Your task |
Every line containing the word "blue" must be pulled from the records.

(Rendered images with source text)
☆ ☆ ☆ ☆

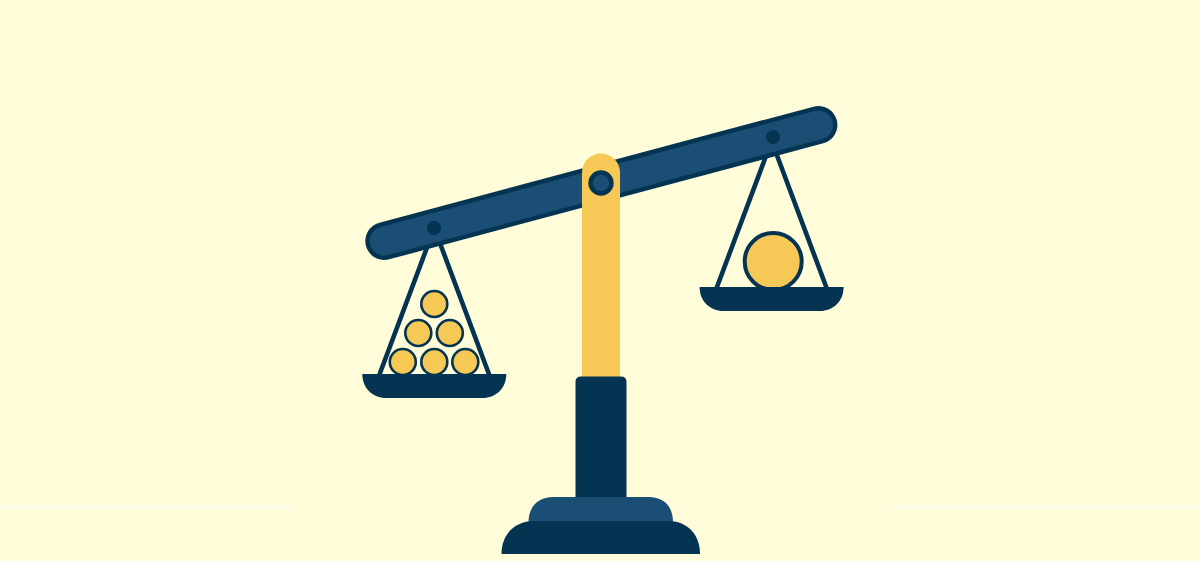
<!DOCTYPE html>
<html lang="en">
<head>
<meta charset="utf-8">
<title>Balance scale</title>
<style>
  :root {
    --cream: #fffcda;
    --cream-light: #fffef0;
    --navy: #043452;
    --blue: #1a4e74;
    --gold: #f6c855;
  }
  html, body { margin: 0; height: 100%; overflow: hidden; background: var(--cream); }
  .scene { display: block; width: 1200px; height: 561px; }
  .background { fill: var(--cream); }
  .ground { stroke: var(--cream-light); stroke-width: 2; }
  .navy { fill: var(--navy); }
  .blue { fill: var(--blue); }
  .gold { fill: var(--gold); }
  .strings { fill: none; stroke: var(--navy); stroke-width: 4.6; }
  .beam line { stroke-linecap: round; }
  .beam-edge { stroke: var(--navy); stroke-width: 38; }
  .beam-face { stroke: var(--blue); stroke-width: 29; }
  .weight { fill: var(--gold); stroke: var(--navy); }
  .small { stroke-width: 2.6; }
  .large { stroke-width: 4; }
  .pivot { fill: var(--blue); stroke: var(--navy); stroke-width: 4.5; }
</style>
</head>
<body>
<svg class="scene" viewBox="0 0 1200 561" role="img" aria-label="Balance scale with six small gold balls outweighing one large gold ball">
  <defs>
    <g id="hanger">
      <path class="strings" d="M-55 147 L0 0 L55 147"/>
    </g>
    <path id="pan" class="navy" d="M-72 146 H72 C72 160 62 170 48 170 H-48 C-62 170 -72 160 -72 146 Z"/>
    <circle id="small-weight" class="weight small" r="13"/>
  </defs>

  <rect class="background" width="1200" height="561"/>
  <g class="ground">
    <line x1="0" y1="507" x2="295" y2="507"/>
    <line x1="885" y1="507" x2="1200" y2="507"/>
  </g>

  <g id="left-side" transform="translate(434.3 228)">
    <use href="#hanger"/>
    <use href="#small-weight" y="76"/>
    <use href="#small-weight" x="-16" y="105"/>
    <use href="#small-weight" x="15.5" y="105"/>
    <use href="#small-weight" x="-31.5" y="134"/>
    <use href="#small-weight" y="134"/>
    <use href="#small-weight" x="31" y="134"/>
    <use href="#pan"/>
  </g>

  <g id="right-side" transform="translate(771.6 141)">
    <use href="#hanger"/>
    <circle class="weight large" cx="1.6" cy="120.5" r="28.5"/>
    <use href="#pan"/>
  </g>

  <g class="beam">
    <line class="beam-edge" x1="384.3" y1="241" x2="818.4" y2="125"/>
    <line class="beam-face" x1="384.3" y1="241" x2="818.4" y2="125"/>
    <circle class="navy" cx="434" cy="228" r="7"/>
    <circle class="navy" cx="773" cy="137" r="7"/>
  </g>

  <g id="stand">
    <path class="gold" d="M582 380 V172.500 A19 19 0 0 1 620 172.500 V380 Z"/>
    <circle class="pivot" cx="601" cy="183" r="10.400"/>
    <path class="navy" d="M575.500 500 V382 Q575.500 376.500 581 376.500 H621 Q626.500 376.500 626.500 382 V500 Z"/>
    <path class="blue" d="M528.500 522 C528.500 507 538 497 553 497 H649 C664 497 673 507 673 522 Z"/>
    <path class="navy" d="M501.500 554 C501.500 534 515 521 534 521 H668 C687 521 700 534 700 554 Z"/>
  </g>
</svg>
</body>
</html>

☆ ☆ ☆ ☆

Answer to this task |
    --blue: #1a4e74;
  .blue { fill: var(--blue); }
  .beam-face { stroke: var(--blue); stroke-width: 29; }
  .pivot { fill: var(--blue); stroke: var(--navy); stroke-width: 4.5; }
    <path class="blue" d="M528.500 522 C528.500 507 538 497 553 497 H649 C664 497 673 507 673 522 Z"/>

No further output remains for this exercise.